Directions
Your output should be every line below, copied exactly.
[[ Supplied data, beginning ]]
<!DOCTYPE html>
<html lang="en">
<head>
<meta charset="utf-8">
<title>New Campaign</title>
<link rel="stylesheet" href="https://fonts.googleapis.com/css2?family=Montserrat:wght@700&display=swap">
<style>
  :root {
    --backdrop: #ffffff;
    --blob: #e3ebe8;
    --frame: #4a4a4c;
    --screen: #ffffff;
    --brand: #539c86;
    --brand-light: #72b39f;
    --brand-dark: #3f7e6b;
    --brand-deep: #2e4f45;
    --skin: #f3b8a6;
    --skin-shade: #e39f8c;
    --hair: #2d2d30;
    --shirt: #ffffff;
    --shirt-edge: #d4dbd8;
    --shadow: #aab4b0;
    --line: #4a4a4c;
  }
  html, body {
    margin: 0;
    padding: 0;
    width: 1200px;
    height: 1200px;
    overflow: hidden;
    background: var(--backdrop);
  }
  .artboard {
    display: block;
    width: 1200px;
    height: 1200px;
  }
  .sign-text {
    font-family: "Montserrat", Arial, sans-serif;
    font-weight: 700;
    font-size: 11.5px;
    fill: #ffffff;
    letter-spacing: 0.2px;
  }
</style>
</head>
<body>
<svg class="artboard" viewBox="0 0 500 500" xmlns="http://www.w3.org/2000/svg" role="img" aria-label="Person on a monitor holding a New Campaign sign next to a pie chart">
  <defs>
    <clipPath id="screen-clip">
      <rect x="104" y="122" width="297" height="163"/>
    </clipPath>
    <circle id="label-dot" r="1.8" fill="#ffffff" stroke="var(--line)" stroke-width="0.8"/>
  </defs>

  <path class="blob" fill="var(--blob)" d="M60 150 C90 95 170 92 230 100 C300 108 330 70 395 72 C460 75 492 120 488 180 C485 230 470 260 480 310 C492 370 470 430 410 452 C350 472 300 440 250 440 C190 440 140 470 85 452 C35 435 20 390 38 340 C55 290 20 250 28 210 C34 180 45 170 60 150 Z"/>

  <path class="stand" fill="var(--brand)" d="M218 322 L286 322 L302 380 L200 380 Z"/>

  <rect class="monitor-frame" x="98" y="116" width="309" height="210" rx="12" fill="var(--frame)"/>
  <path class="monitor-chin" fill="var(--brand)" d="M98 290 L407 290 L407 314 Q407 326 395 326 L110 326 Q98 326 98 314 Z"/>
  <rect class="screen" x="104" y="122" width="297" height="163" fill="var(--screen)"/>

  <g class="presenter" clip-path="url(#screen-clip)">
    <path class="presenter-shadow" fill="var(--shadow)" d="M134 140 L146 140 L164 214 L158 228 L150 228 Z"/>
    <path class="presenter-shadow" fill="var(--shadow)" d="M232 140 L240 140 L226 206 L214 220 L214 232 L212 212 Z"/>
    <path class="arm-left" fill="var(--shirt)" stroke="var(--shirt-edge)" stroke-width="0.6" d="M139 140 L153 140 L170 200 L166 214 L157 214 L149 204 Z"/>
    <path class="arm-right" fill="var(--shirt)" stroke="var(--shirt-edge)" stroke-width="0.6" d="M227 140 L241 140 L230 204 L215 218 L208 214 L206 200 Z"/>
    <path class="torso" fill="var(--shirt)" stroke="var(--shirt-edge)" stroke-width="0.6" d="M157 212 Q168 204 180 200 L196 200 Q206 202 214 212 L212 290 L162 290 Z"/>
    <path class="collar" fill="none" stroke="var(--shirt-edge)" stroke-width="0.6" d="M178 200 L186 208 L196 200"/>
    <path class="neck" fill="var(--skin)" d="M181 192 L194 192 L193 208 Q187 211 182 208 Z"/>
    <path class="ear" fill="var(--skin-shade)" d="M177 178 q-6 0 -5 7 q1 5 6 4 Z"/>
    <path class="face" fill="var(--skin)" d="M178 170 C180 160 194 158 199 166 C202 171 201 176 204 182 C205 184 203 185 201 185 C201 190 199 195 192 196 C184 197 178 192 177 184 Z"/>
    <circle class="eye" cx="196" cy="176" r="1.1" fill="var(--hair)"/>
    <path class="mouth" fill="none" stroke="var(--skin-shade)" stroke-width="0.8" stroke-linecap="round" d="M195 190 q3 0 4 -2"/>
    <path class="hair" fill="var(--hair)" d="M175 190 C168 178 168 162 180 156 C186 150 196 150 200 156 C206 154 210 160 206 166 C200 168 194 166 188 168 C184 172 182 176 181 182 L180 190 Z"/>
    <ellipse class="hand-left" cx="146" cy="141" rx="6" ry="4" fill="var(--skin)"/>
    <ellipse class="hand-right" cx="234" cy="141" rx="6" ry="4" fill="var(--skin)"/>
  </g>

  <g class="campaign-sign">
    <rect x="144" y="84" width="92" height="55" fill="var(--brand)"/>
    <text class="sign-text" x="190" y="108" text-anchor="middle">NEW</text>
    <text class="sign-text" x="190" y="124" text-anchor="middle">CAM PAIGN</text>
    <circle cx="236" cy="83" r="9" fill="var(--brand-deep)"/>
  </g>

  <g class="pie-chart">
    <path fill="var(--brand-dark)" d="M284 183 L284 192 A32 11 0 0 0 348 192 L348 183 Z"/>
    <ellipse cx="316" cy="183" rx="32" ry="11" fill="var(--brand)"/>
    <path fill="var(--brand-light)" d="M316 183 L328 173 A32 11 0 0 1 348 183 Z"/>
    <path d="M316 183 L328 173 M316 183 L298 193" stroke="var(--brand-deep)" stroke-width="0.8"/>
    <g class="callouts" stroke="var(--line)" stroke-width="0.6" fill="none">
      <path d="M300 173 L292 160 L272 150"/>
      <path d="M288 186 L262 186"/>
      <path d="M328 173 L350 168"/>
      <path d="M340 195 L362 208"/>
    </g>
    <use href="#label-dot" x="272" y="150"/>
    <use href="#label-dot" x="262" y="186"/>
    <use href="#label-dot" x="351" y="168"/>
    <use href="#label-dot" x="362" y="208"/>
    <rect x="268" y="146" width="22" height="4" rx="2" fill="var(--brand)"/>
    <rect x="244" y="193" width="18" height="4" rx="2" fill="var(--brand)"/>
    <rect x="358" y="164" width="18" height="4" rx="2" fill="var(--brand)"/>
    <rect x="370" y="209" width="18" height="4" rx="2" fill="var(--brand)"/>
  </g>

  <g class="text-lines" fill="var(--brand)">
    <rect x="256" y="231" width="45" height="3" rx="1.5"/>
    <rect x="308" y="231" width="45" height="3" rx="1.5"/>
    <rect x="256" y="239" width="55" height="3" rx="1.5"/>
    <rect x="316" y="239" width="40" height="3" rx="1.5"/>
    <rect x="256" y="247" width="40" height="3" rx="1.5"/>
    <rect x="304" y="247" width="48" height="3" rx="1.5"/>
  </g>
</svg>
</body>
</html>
[[ Supplied data, end ]]
Output of the task
<!DOCTYPE html>
<html lang="en">
<head>
<meta charset="utf-8">
<title>New Campaign</title>
<link rel="stylesheet" href="https://fonts.googleapis.com/css2?family=Montserrat:wght@700&display=swap">
<style>
  :root {
    --backdrop: #ffffff;
    --blob: #e3ebe8;
    --frame: #4a4a4c;
    --screen: #ffffff;
    --brand: #539c86;
    --brand-light: #72b39f;
    --brand-dark: #3f7e6b;
    --brand-deep: #2e4f45;
    --skin: #f3b8a6;
    --skin-shade: #e39f8c;
    --hair: #2d2d30;
    --shirt: #ffffff;
    --shirt-edge: #d4dbd8;
    --shadow: #aab4b0;
    --line: #4a4a4c;
  }
  html, body {
    margin: 0;
    padding: 0;
    width: 1200px;
    height: 1200px;
    overflow: hidden;
    background: var(--backdrop);
  }
  .artboard {
    display: block;
    width: 1200px;
    height: 1200px;
  }
  .sign-text {
    font-family: "Montserrat", Arial, sans-serif;
    font-weight: 700;
    font-size: 11.5px;
    fill: #ffffff;
    letter-spacing: 0.2px;
  }
</style>
</head>
<body>
<svg class="artboard" viewBox="0 0 500 500" xmlns="http://www.w3.org/2000/svg" role="img" aria-label="Person on a monitor holding a New Campaign sign next to a pie chart">
  <defs>
    <clipPath id="screen-clip">
      <rect x="104" y="122" width="297" height="163"/>
    </clipPath>
    <circle id="label-dot" r="1.8" fill="#ffffff" stroke="var(--line)" stroke-width="0.8"/>
  </defs>

  <path class="blob" fill="var(--blob)" d="M60 150 C90 95 170 92 230 100 C300 108 330 70 395 72 C460 75 492 120 488 180 C485 230 470 260 480 310 C492 370 470 430 410 452 C350 472 300 440 250 440 C190 440 140 470 85 452 C35 435 20 390 38 340 C55 290 20 250 28 210 C34 180 45 170 60 150 Z"/>

  <path class="stand" fill="var(--brand)" d="M218 322 L286 322 L302 380 L200 380 Z"/>

  <rect class="monitor-frame" x="98" y="116" width="309" height="210" rx="12" fill="var(--frame)"/>
  <path class="monitor-chin" fill="var(--brand)" d="M98 290 L407 290 L407 314 Q407 326 395 326 L110 326 Q98 326 98 314 Z"/>
  <rect class="screen" x="104" y="122" width="297" height="163" fill="var(--screen)"/>

  <g class="presenter" clip-path="url(#screen-clip)">
    <path class="presenter-shadow" fill="var(--shadow)" d="M134 140 L146 140 L164 214 L158 228 L150 228 Z"/>
    <path class="presenter-shadow" fill="var(--shadow)" d="M232 140 L240 140 L226 206 L214 220 L214 232 L212 212 Z"/>
    <path class="arm-left" fill="var(--shirt)" stroke="var(--shirt-edge)" stroke-width="0.6" d="M139 140 L153 140 L170 200 L166 214 L157 214 L149 204 Z"/>
    <path class="arm-right" fill="var(--shirt)" stroke="var(--shirt-edge)" stroke-width="0.6" d="M227 140 L241 140 L230 204 L215 218 L208 214 L206 200 Z"/>
    <path class="torso" fill="var(--shirt)" stroke="var(--shirt-edge)" stroke-width="0.6" d="M157 212 Q168 204 180 200 L196 200 Q206 202 214 212 L212 290 L162 290 Z"/>
    <path class="collar" fill="none" stroke="var(--shirt-edge)" stroke-width="0.6" d="M178 200 L186 208 L196 200"/>
    <path class="neck" fill="var(--skin)" d="M181 192 L194 192 L193 208 Q187 211 182 208 Z"/>
    <path class="ear" fill="var(--skin-shade)" d="M177 178 q-6 0 -5 7 q1 5 6 4 Z"/>
    <path class="face" fill="var(--skin)" d="M178 170 C180 160 194 158 199 166 C202 171 201 176 204 182 C205 184 203 185 201 185 C201 190 199 195 192 196 C184 197 178 192 177 184 Z"/>
    <circle class="eye" cx="196" cy="176" r="1.1" fill="var(--hair)"/>
    <path class="mouth" fill="none" stroke="var(--skin-shade)" stroke-width="0.8" stroke-linecap="round" d="M195 190 q3 0 4 -2"/>
    <path class="hair" fill="var(--hair)" d="M175 190 C168 178 168 162 180 156 C186 150 196 150 200 156 C206 154 210 160 206 166 C200 168 194 166 188 168 C184 172 182 176 181 182 L180 190 Z"/>
    <ellipse class="hand-left" cx="146" cy="141" rx="6" ry="4" fill="var(--skin)"/>
    <ellipse class="hand-right" cx="234" cy="141" rx="6" ry="4" fill="var(--skin)"/>
  </g>

  <g class="campaign-sign">
    <rect x="144" y="84" width="92" height="55" fill="var(--brand)"/>
    <text class="sign-text" x="190" y="108" text-anchor="middle">NEW</text>
    <text class="sign-text" x="190" y="124" text-anchor="middle">CAM PAIGN</text>
    <circle cx="236" cy="83" r="9" fill="var(--brand-deep)"/>
  </g>

  <g class="pie-chart">
    <path fill="var(--brand-dark)" d="M284 183 L284 192 A32 11 0 0 0 348 192 L348 183 Z"/>
    <ellipse cx="316" cy="183" rx="32" ry="11" fill="var(--brand)"/>
    <path fill="var(--brand-light)" d="M316 183 L328 173 A32 11 0 0 1 348 183 Z"/>
    <path d="M316 183 L328 173 M316 183 L298 193" stroke="var(--brand-deep)" stroke-width="0.8"/>
    <g class="callouts" stroke="var(--line)" stroke-width="0.6" fill="none">
      <path d="M300 173 L292 160 L272 150"/>
      <path d="M288 186 L262 186"/>
      <path d="M328 173 L350 168"/>
      <path d="M340 195 L362 208"/>
    </g>
    <use href="#label-dot" x="272" y="150"/>
    <use href="#label-dot" x="262" y="186"/>
    <use href="#label-dot" x="351" y="168"/>
    <use href="#label-dot" x="362" y="208"/>
    <rect x="268" y="146" width="22" height="4" rx="2" fill="var(--brand)"/>
    <rect x="244" y="193" width="18" height="4" rx="2" fill="var(--brand)"/>
    <rect x="358" y="164" width="18" height="4" rx="2" fill="var(--brand)"/>
    <rect x="370" y="209" width="18" height="4" rx="2" fill="var(--brand)"/>
  </g>

  <g class="text-lines" fill="var(--brand)">
    <rect x="256" y="231" width="45" height="3" rx="1.5"/>
    <rect x="308" y="231" width="45" height="3" rx="1.5"/>
    <rect x="256" y="239" width="55" height="3" rx="1.5"/>
    <rect x="316" y="239" width="40" height="3" rx="1.5"/>
    <rect x="256" y="247" width="40" height="3" rx="1.5"/>
    <rect x="304" y="247" width="48" height="3" rx="1.5"/>
  </g>
</svg>
</body>
</html>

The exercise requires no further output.